Getting started

For most cyclists, spring and summer riding means minimal—if any—layers. Still, frequent commuters need to be prepared for extremes in weather, especially in the spring. A brisk morning commute might require a base layer, arm warmers and a windbreaker, while the ride home calls for nothing more than shorts and a t-shirt. Though clothing choices are largely a matter of preference and style, a lightweight rain jacket is a handy item that should be tucked away in the corner of every bag or pack. Many experienced commuters prefer baggy shorts and loose-fitting jerseys instead of body-hugging performance clothing.


Apart from a bike, a helmet is the single most important piece of equipment any cyclist owns. Even though bicycling is one of the safest forms of transportation, head injuries account for 75 percent of the nation’s 750 annual bike-related deaths. Yet wearing a properly fitted helmet can prevent 85 percent of head injuries. The Bicycle Helmet Safety Institute advises riders to only use helmets certified by the U.S. Consumer Product Safety Commission. Helmets come in a wide range of styles from sedate urban commuter models to colorful aero-streamed racers.


With their aura of urban chic, messenger bags are very popular. Designed with a single strap to provide couriers lightning-fast access to parcels and packages, they are built for carrying light loads short distances. Cyclists bearing heavier loads on longer rides might want to consider other options, especially if prone to back or neck problems. For overall utility and convenience, nothing beats a backpack. When properly loaded, they are well balanced and easy to carry. Those planning to carry heavier loads should consider packs with sternum and waist straps. These help distribute weight more evenly across the chest and back.

Rack Packs and Panniers

Of course, when carrying a back pack even a mild ride in the heat will leave a big sweat stain on clothing. For riders who don’t want the added heat or inconvenience of wet clothes, bike-mounted options like rack packs or panniers offer another solution. Rack packs are great for getting weight off a rider’s back or toting extra items like rain gear, a sweat shirt, tire-repair tools, etc. Some models come with insulated hard-shell interiors, making it easy to keep perishable food items cool with a couple ice packs. Staples for bike touring and camping, panniers are built for cyclists who need to carry heavy loads. While most commuters try to travel lighter, some circumstances demand carrying more stuff. Panniers offer plenty of cargo capacity and can easily accommodate items like laptop computers and other equipment. As with all packs, riders should take care to balance loads in panniers and not exceed the carrying capacity of their bike rack. Failure to do so can make the bike dangerously unstable and difficult to handle.

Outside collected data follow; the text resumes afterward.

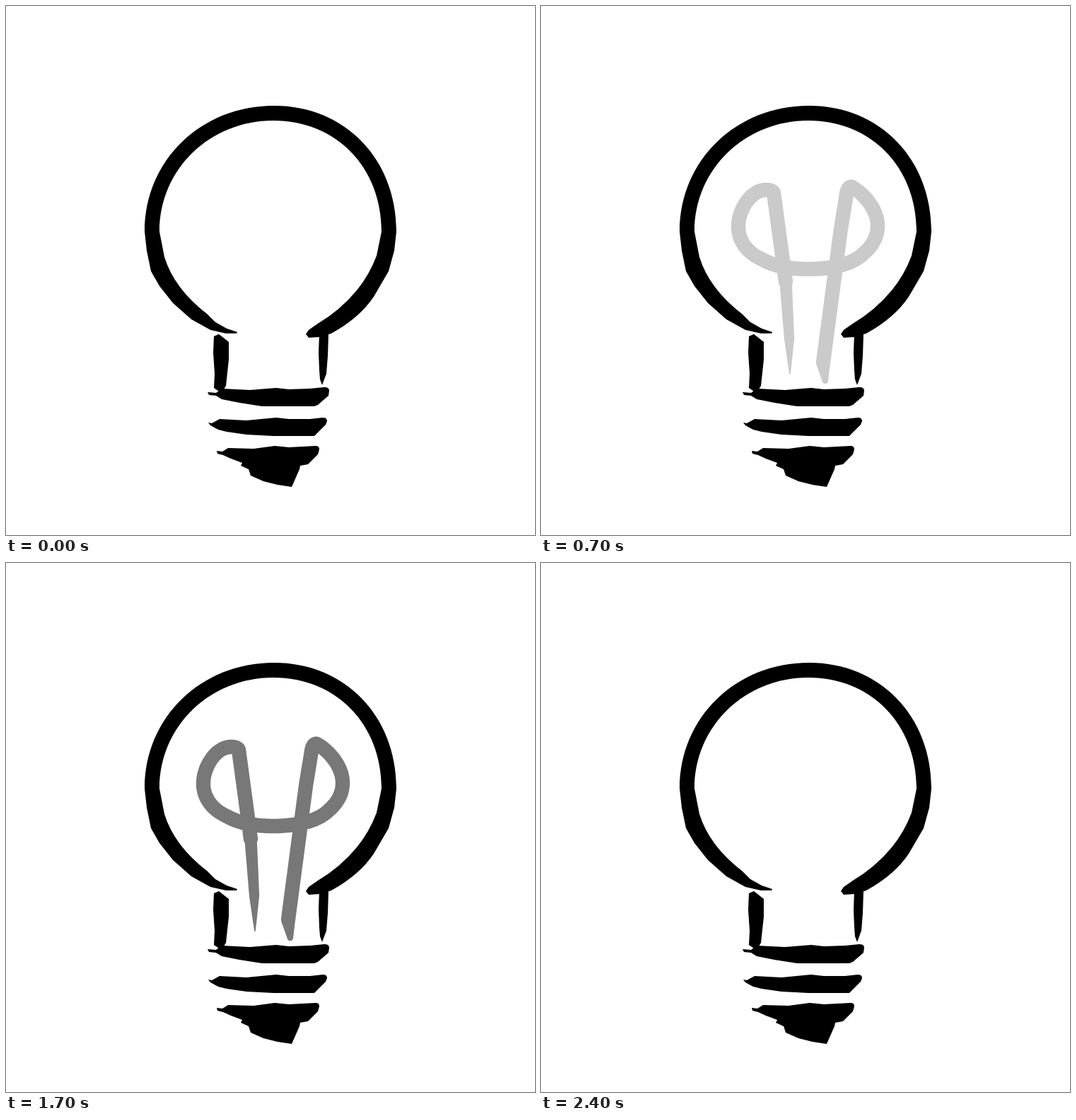
These frames come from a looping animation (748 by 748 pixels, 2.5 s). An HTML page with a canvas:

```html
<!DOCTYPE html>
<html lang="en">
<head>
<meta charset="utf-8">
<title>Light bulb</title>
<style>
html, body { margin: 0; width: 100%; height: 100%; overflow: hidden; background: #fff; }
canvas { display: block; width: 100vw; height: 100vh; }
</style>
</head>
<body>
<canvas id="stage" width="748" height="748"></canvas>
<script>
const ctx = document.getElementById('stage').getContext('2d');
const LOOP = 2500, STEP = 100;
const CX = 374, CY = 319;
const DARK = '#787878', MID = '#a2a2a2', LIGHT = '#cacaca';

// Bulb: glass, neck, screw thread and foot
const bulb = [
  `M326 463 L311 463 L289 458 L262 443 L236 420 L217 396 L205 375 L199 346 L196 319
   C196 218 276 141 379 141 C479 141 552 216 552 319 L549 346 L541 375 L520 411
   Q500 441 460 463 L444 468 L428 469 L424 464 L428 458 L441 449
   Q473 430 496 402 Q514 380 524 353 L531 319
   C531 228 467 162 378 162 C288 162 217 231 217 319
   L224 355 Q238 400 285 436 L296 447 L312 456 L327 461 Z`,
  'M294 467 L301 464 L315 475 L315 500 L311 537 L308 542 L301 545 L294 540 L295 520 L293 490 Z',
  'M443 463 L456 463 L455 495 L453 520 L447 536 L444 528 L443 515 L442 490 Z',
  `M285 546 L297 547 L305 541 L345 543 L382 540 L400 542 L430 541 L450 539 Q457 539 457 544
   L456 551 L441 564 L436 566 L362 566 L330 561 L305 556 L297 551 L287 550 Z`,
  `M286 589 L291 590 L302 584 L340 586 L382 582 L400 584 L430 584 L448 582 Q454 582 454 587
   L452 592 L436 608 L378 608 L340 606 L312 602 L300 599 L289 593 Z`,
  `M298 629 L306 630 L314 625 L350 626 L380 622 L400 624 L438 622 Q443 622 443 627 L441 634
   L427 648 L416 650 L415 655 L404 680 L384 677 L364 672 L346 664 L343 655 L332 650
   L334 646 L318 640 L307 635 L299 633 Z`
].map(d => new Path2D(d));

// Filament, drawn as a brush ribbon along one path
const wire = document.createElementNS('http://www.w3.org/2000/svg', 'path');
wire.setAttribute('d', `M352 520 L351 470 L346 390 L329 264 Q327 260 318 260
  C297 260 279 288 279 312 C279 334 294 350 312 358 C330 368 352 372 378 372
  C408 372 440 366 456 350 C470 338 476 325 476 311 C476 290 460 268 440 256
  Q434 254 432 266 L424 315 L399 504 L402 531`);
const LEN = wire.getTotalLength();
const drawn = [0, 130, 270, 408, 560, 720, LEN];
const erased = [266, 400, 545, 705, LEN];

// Inner end and tip of each ray
const rays = [
  [174, 396, 133, 409], [156, 320, 108, 321], [169, 236, 131, 221],
  [204, 170, 171, 136], [278, 122, 265, 81], [375, 103, 377, 58],
  [472, 123, 487, 82], [549, 174, 580, 140], [582, 238, 620, 226],
  [592, 319, 639, 324], [571, 398, 612, 414]
];
const rayShape = [[0, -7], [0.05, 8], [0.4, 8], [0.68, 6.5], [1, 1.5], [0.97, -1], [0.78, -5.5], [0.6, -7]];

function brush(s) {
  let r = 10.3;
  if (s < 50) r = 1 + s * 0.125;
  else if (s < 130) r = 7.2 + (s - 50) * 0.02;
  return Math.min(r, 4 + (LEN - s) * 0.23);
}

function filament(from, to, color) {
  const ribbon = new Path2D();
  for (let s = from; s <= to; s += 1.5) {
    const p = wire.getPointAtLength(s);
    let { x, y } = p, r = brush(s);
    if (from > 0) {
      // A cut end thins out toward the inside of the curve
      const q = wire.getPointAtLength(s + 1);
      const tx = q.x - p.x, ty = q.y - p.y;
      const thin = Math.min(r, 1.2 + (s - from) * 0.14);
      const shift = (r - thin) * 0.9;
      x += ty * shift;
      y -= tx * shift;
      r = thin;
      if (s === from) {
        ribbon.moveTo(x - tx * 17, y - ty * 17);
        ribbon.lineTo(x + ty * 2, y - tx * 2);
        ribbon.lineTo(x - ty * 2, y + tx * 2);
        ribbon.closePath();
      }
    }
    ribbon.moveTo(x + r, y);
    ribbon.arc(x, y, r, 0, Math.PI * 2);
  }
  ctx.fillStyle = color;
  ctx.fill(ribbon);
}

function outward(x, y, d) {
  const k = 1 + d / Math.hypot(x - CX, y - CY);
  return [CX + (x - CX) * k, CY + (y - CY) * k];
}

function drawRays(k) {
  ctx.fillStyle = LIGHT;
  rays.forEach(([x0, y0, x1, y1], i) => {
    const brief = i % 2 === 1;
    if (brief && k > 3) return;
    // Low rays fly a little farther
    const push = k * k * (1 + Math.max(0, y0 - CY) / 300);
    const [ax, ay] = outward(x0, y0, (brief ? 4 : 2.5) * push);
    const [bx, by] = outward(x1, y1, 1.94 * push);
    const dx = bx - ax, dy = by - ay, len = Math.hypot(dx, dy);
    const side = i < 8 ? 1 : -1;
    ctx.beginPath();
    for (const [u, v] of rayShape) {
      const n = v * side / len;
      ctx.lineTo(ax + dx * u - dy * n, ay + dy * u + dx * n);
    }
    ctx.fill();
  });
}

function render(t) {
  const n = Math.floor((t % LOOP) / STEP);
  ctx.fillStyle = '#fff';
  ctx.fillRect(0, 0, 748, 748);

  if (n > 0 && n < 7) filament(0, drawn[n], DARK);
  else if (n >= 7 && n < 16) filament(0, LEN, LIGHT);
  else if (n >= 16 && n < 20) filament(0, LEN, n === 16 ? MID : DARK);
  else if (n >= 20 && n < 24) filament(erased[n - 20], LEN, DARK);

  if (n >= 10 && n < 16) drawRays(n - 10);

  ctx.fillStyle = '#000';
  bulb.forEach(part => ctx.fill(part));
}

const start = performance.now();
function tick() {
  render(performance.now() - start);
  requestAnimationFrame(tick);
}
tick();
</script>
</body>
</html>
```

As the days lengthen through spring and summer, lighting becomes less critical for riders. Still, it is important to maintain high visibility, especially when riding at dawn, dusk or in foul weather. A small headlight and blinking rear reflector light should be standard issue for all commuters. Helmet-mounted units provide an added level of visibility. In fact some helmets come equipped with built-in blinkers. Lightweight LED systems make bikes highly visible to motorists without bogging riders down with heavy batteries. Garments with reflective patches and stripes also effectively get the attention of motorists.

Saturday, May 3, 2008

Gary Fisher Super Fly

We have two more Gary Fisher Super Flys in stock. 17.5" and a 19"